Thiago Silva might have been remembered as one of the greatest centre-backs of all time had it not been for one thing: his mental fragility.
The Paris Saint-Germain captain might not have been at the very epicentre of the earthquake that shook the French champions at Camp Nou as they disintegrated pitifully during a record-breaking 6-1 loss to Barcelona, but he was certainly one of those most culpable for the unforgivable loss of a 4-0 first-leg lead.
Everyone from the referee to the coach seems to have been blamed for what must surely rank as one of the greatest capitulations of all time in the sporting world, but it is the players who must shoulder the bulk of the criticism. And as the on-field leader of those players, not to mention the supposed lynchpin of the defence, Thiago Silva must take much of the flak.
Marquinhos alongside him was the player found to be most vulnerable on the night to the whims of Lionel Messi, Luis Suarez and especially Neymar, but in his partner’s moment of weakness, the experienced Brazil international should have been a rock to lean on, especially as he possessed the armband.
But instead of being a foundation from which his side could build, the 32-year-old was simply found to be a point of weakness.
It is not the first time that the former AC Milan centre-back has floundered when all eyes have been upon him.
Thiago Silva’s emotional fragility was placed on a global stage when Brazil took to the field in World Cup 2014. There was immense pressure on the home nation to win their sixth title, and on Silva, their captain, to lead them to it.
He should have been the strongman in the heart of their defence, but instead he personified the inability of the host nation to rise to the occasion.
Before the opening match against Croatia, he was in tears, but perhaps the defining moment of his competition was the last-16 penalty shootout against Chile, in which he could not even watch as players of lesser experience stepped up one by one into the spotlight. Former Selecao captain Branco branded him “a cry baby” and his reputation was shot.
He was not present when Brazil were humiliated 7-1 by Germany in the semi-final, the recipient of a silly booking in the previous round against Colombia that rendered him suspended, but his inability to lead was by that stage painfully obvious.
Thiago Silva may have successfully overcome a bout of tuberculosis to become the world’s outstanding centre-back, for a period, at least, but the wounds that emerged that summer have never really healed. He was axed from the national team by Dunga, and while he recovered some of understated efficiency that once made him so effective, it showed on Wednesday that it was simply a front.
Following 2014 elimination, his form dipped, and the player admitted to mental struggles.
Speaking to Canal+, the player confessed: “The president [of PSG] gave me a lot of advice because he said: ‘You're the best defender in the world but you need to work more.’ I said: ‘President, I'm always working. But in my head, there's a problem - I don't know what's happening.’"
Frank Leboeuf, a World Cup winning defender with France, was brutal about the centre-back: “Thiago Silva has an attitude problem. You sense he's not invested, [he's] sometimes in a panic.”
That’s certainly how things looked at Camp Nou.

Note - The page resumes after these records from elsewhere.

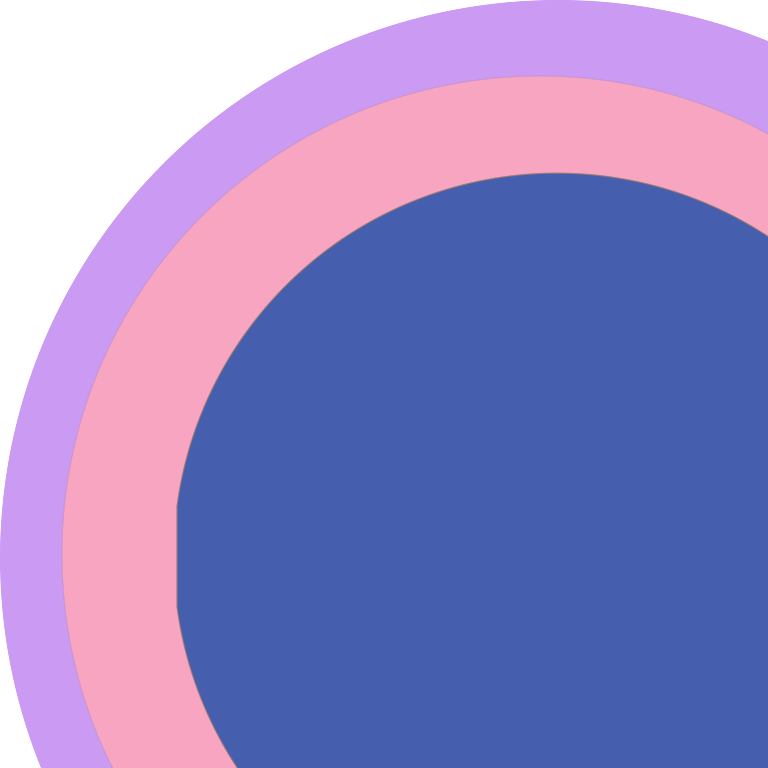
Reproduce this background procedurally as a WebGL 2 fragment shader.

```glsl
#version 300 es
precision highp float;

uniform vec2 u_resolution;
out vec4 fragColor;

// Colours
const vec3 WHITE = vec3(1.0);
const vec3 LILAC = vec3(0.796, 0.604, 0.949);
const vec3 PINK = vec3(0.973, 0.647, 0.757);
const vec3 BLUE = vec3(0.271, 0.369, 0.678);
const vec3 MAUVE_RIM = vec3(0.76, 0.57, 0.80);
const vec3 BROWN_RIM = vec3(0.58, 0.47, 0.42);

// Discs: centre and radius in canvas units
const vec3 OUTER_DISC = vec3(0.7266, 0.2734, 0.7266);
const vec3 MIDDLE_DISC = vec3(0.7031, 0.2786, 0.6225);
const vec3 INNER_DISC = vec3(0.7253, 0.2754, 0.4991);
const float INNER_LEFT = 0.2305;  // straight cut on the inner disc
const float RIM_WIDTH = 0.0018;

float discDistance(vec2 p, vec3 disc) {
    return length(p - disc.xy) - disc.z;
}

// Coverage of the region where the distance is negative
float fill(float d, float pixel) {
    return 1.0 - smoothstep(-0.5 * pixel, 0.5 * pixel, d);
}

// Coverage of a thin line centred on the edge
float rim(float d, float pixel) {
    return fill(abs(d) - 0.5 * RIM_WIDTH, pixel);
}

void main() {
    float side = min(u_resolution.x, u_resolution.y);
    vec2 p = gl_FragCoord.xy / side;
    float pixel = 1.0 / side;

    float outer = discDistance(p, OUTER_DISC);
    float middle = discDistance(p, MIDDLE_DISC);
    float innerRound = discDistance(p, INNER_DISC);
    float inner = max(innerRound, INNER_LEFT - p.x);

    // Nested discs from back to front
    vec3 color = mix(WHITE, LILAC, fill(outer, pixel));
    color = mix(color, PINK, fill(middle, pixel));
    color = mix(color, MAUVE_RIM, 0.6 * rim(middle, pixel));
    color = mix(color, BLUE, fill(inner, pixel));
    color = mix(color, BROWN_RIM, 0.7 * rim(inner, pixel));

    fragColor = vec4(color, 1.0);
}
```
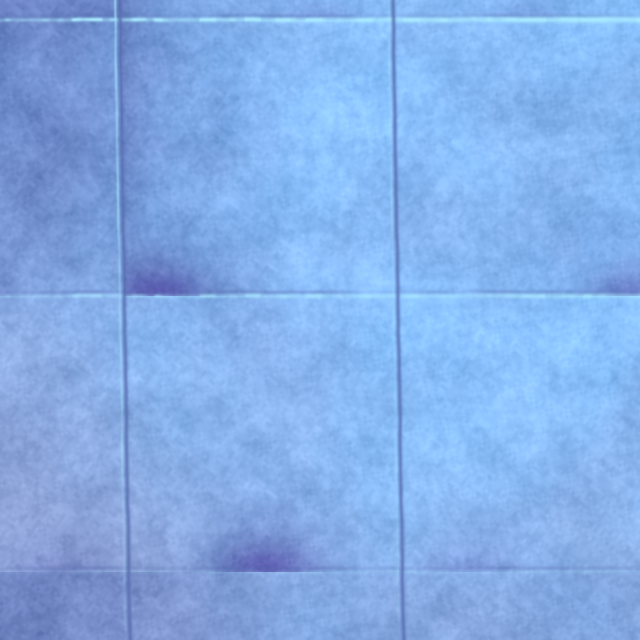
A WebGL 1 fragment shader for this texture:

```glsl
precision highp float;

// Worn blue square tiles, about two and a third across and down, slightly tilted.
// A grid gives each tile its tone and edge stain; seams pair a dark groove with
// a pale rim, and layered value noise adds clouding, grain and broken glints.

#define TILE_SIZE vec2(0.4275, 0.4315)
#define GRID_ORIGIN vec2(0.203, 0.106)
#define GRID_TILT 0.0165
#define GROOVE_WIDTH 0.0036
#define RIM_WIDTH 0.0024
#define GLINT_WIDTH 0.0036
#define GRAIN_AMOUNT 0.105
#define CLOUD_AMOUNT 1.1
#define MOTTLE_AMOUNT 0.14
#define STAIN_AMOUNT 1.0

uniform vec2 u_resolution;

const vec3 LIGHT_BLUE = vec3(0.54, 0.765, 1.0);
const vec3 MID_BLUE   = vec3(0.51, 0.68, 0.925);
const vec3 HAZE       = vec3(0.57, 0.65, 0.85);
const vec3 SHADE      = vec3(0.40, 0.49, 0.745);
const vec3 GROOVE     = vec3(0.34, 0.43, 0.69);
const vec3 VIOLET     = vec3(0.33, 0.31, 0.66);
const vec3 GLINT      = vec3(0.66, 0.91, 1.0);

float hash(vec2 p) {
  return fract(sin(dot(p, vec2(127.1, 311.7))) * 43758.545);
}

float noise(vec2 p) {
  vec2 i = floor(p), f = fract(p);
  f = f * f * (3.0 - 2.0 * f);
  return mix(mix(hash(i), hash(i + vec2(1.0, 0.0)), f.x),
             mix(hash(i + vec2(0.0, 1.0)), hash(i + 1.0), f.x), f.y);
}

// Layered noise, turned at each octave to hide the lattice
float fbm(vec2 p) {
  float sum = 0.0, gain = 0.5;
  for (int i = 0; i < 4; i++) {
    sum += gain * noise(p);
    p = mat2(1.6, 1.2, -1.2, 1.6) * p + 17.3;
    gain *= 0.5;
  }
  return sum / 0.9375;
}

// Soft line profile around distance zero
float band(float d, float width) {
  return exp(-d * d / (width * width));
}

// Broad smudge (x) and dark core (y) resting on a tile's lower edge
vec2 edgeStain(vec2 cell, vec2 local, float cloud) {
  float center = fract(0.5 + 0.75 * cell.x + 0.62 * cell.y);
  float strength = clamp(1.0 - abs(cell.x) * (0.75 - 0.3 * cell.y), 0.0, 1.0);
  strength *= 1.0 - 0.8 * step(1.5, cell.y);
  float dx = local.x - center, dy = local.y;
  float smudge = exp(-dx * dx / 0.075 - dy * dy / 0.06);
  float core = exp(-dx * dx / 0.02 - dy * dy / 0.007);
  return strength * vec2(smudge * (0.45 + 0.7 * cloud), core);
}

void main() {
  vec2 uv = gl_FragCoord.xy / u_resolution;

  // Tile grid and signed distances to the nearest seams
  vec2 grid = (uv - GRID_ORIGIN + vec2(GRID_TILT * uv.y, 0.0)) / TILE_SIZE;
  vec2 cell = floor(grid), local = fract(grid);
  vec2 seam = (local - step(0.5, local)) * TILE_SIZE;
  seam += 0.0012 * (vec2(noise(uv.yy * 23.0), noise(uv.xx * 23.0 + 5.0)) - 0.5);

  // Glaze: brightest at the upper right, hazy toward the lower left
  float cloud = fbm(uv * 4.5 + 3.0);
  float mottle = fbm(uv * 17.0 + 8.0) - 0.5;
  float left = 1.0 - smoothstep(0.04, 0.52, uv.x);
  float low = 1.0 - smoothstep(0.0, 0.6, uv.y);
  float tone = 0.72 - 0.42 * (uv.x + uv.y) + CLOUD_AMOUNT * (cloud - 0.5)
             + 0.2 * (hash(cell + 4.0) - 0.5) + 0.5 * left;
  vec3 color = mix(LIGHT_BLUE, MID_BLUE, clamp(tone, 0.0, 1.3));
  float haze = 0.5 * low + 0.75 * left * (1.1 - uv.y) + 0.5 * (cloud - 0.5);
  color = mix(color, HAZE, clamp(haze, 0.0, 0.95));

  // Darker glaze at the upper left, along one tile's edge and in the lowest row
  float upper = smoothstep(0.46, 0.82, uv.y);
  float edge = exp(-local.x * 5.0) * step(0.0, cell.x) * left;
  float bottomRow = (1.0 - step(0.0, cell.y)) * (0.15 + 0.6 * left);
  float shading = upper * (left * (0.3 + 1.1 * cloud) + 0.55 * edge) + bottomRow;
  color = mix(color, SHADE, clamp(shading, 0.0, 0.92));

  // Stains gathered along the lower edges
  vec2 stain = STAIN_AMOUNT * edgeStain(cell, local, cloud);
  color = mix(color, SHADE, clamp(stain.x, 0.0, 0.9));
  color = mix(color, VIOLET, clamp(0.85 * stain.y, 0.0, 1.0));

  // Mottling, fine grain and sparse dark specks
  vec2 turned = mat2(0.8, 0.6, -0.6, 0.8) * uv;
  float grain = 0.5 * noise(turned * 80.0) + 0.5 * noise(turned.yx * 190.0) - 0.5;
  float speck = smoothstep(0.8, 0.97, noise(turned * 65.0 + 31.0));
  color += MOTTLE_AMOUNT * mottle + GRAIN_AMOUNT * grain - 0.025 * speck;

  // Horizontal seams: faint shadow above a broken glint, fading downward
  float sparkle = smoothstep(0.2, 0.9, noise(vec2(uv.x * 85.0, cell.y * 0.1 + 9.0)));
  float shine = mix(0.05, 1.2, uv.y) * (0.3 + 0.45 * uv.x + 0.6 * sparkle);
  float glintWidth = GLINT_WIDTH * (0.85 + 0.6 * uv.x * uv.y);
  float shadow = 0.12 + 0.3 * noise(uv.xx * 14.0);
  color = mix(color, GROOVE, shadow * band(seam.y - 0.0062, GROOVE_WIDTH));
  color = mix(color, GLINT, clamp(shine, 0.0, 1.0) * band(seam.y, glintWidth));

  // Vertical seams: pale worn rim beside a dark groove
  float rim = 0.02 + 0.35 * noise(uv.yy * vec2(38.0, 3.0)) + 0.4 * left * uv.y;
  color = mix(color, GLINT, rim * band(seam.x + 0.0068, RIM_WIDTH));
  color = mix(color, GROOVE, 0.75 * band(seam.x, GROOVE_WIDTH));

  gl_FragColor = vec4(clamp(color, 0.0, 1.0), 1.0);
}
```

Such are the questions over the player’s big-game mentality, and a block facing Barcelona in particular, that rumours had been spread in the past suggesting that he has feigned injury to avoid such clashes. It should be stressed that there is no evidence to back these up, but it does, however, reflect upon the wider perception of the player when the pressure is on.
Indeed, he missed the first leg between the sides due to a minor calf problem, and in his stead youngster Presnel Kimpembe turned in a performance of the highest order against an admittedly out-of-sorts Barcelona.
In hindsight, the youngster might have been a better option at Camp Nou as he does not appear scared of anything.
Silva, though, has been stared down by fear in the past and melted in its presence once more in Catalunya’s great cauldron. When his side most needed him, he disintegrated, and those around him followed.
Great captains bring the best out of others in moments of adversity, Silva cannot even get the best from himself.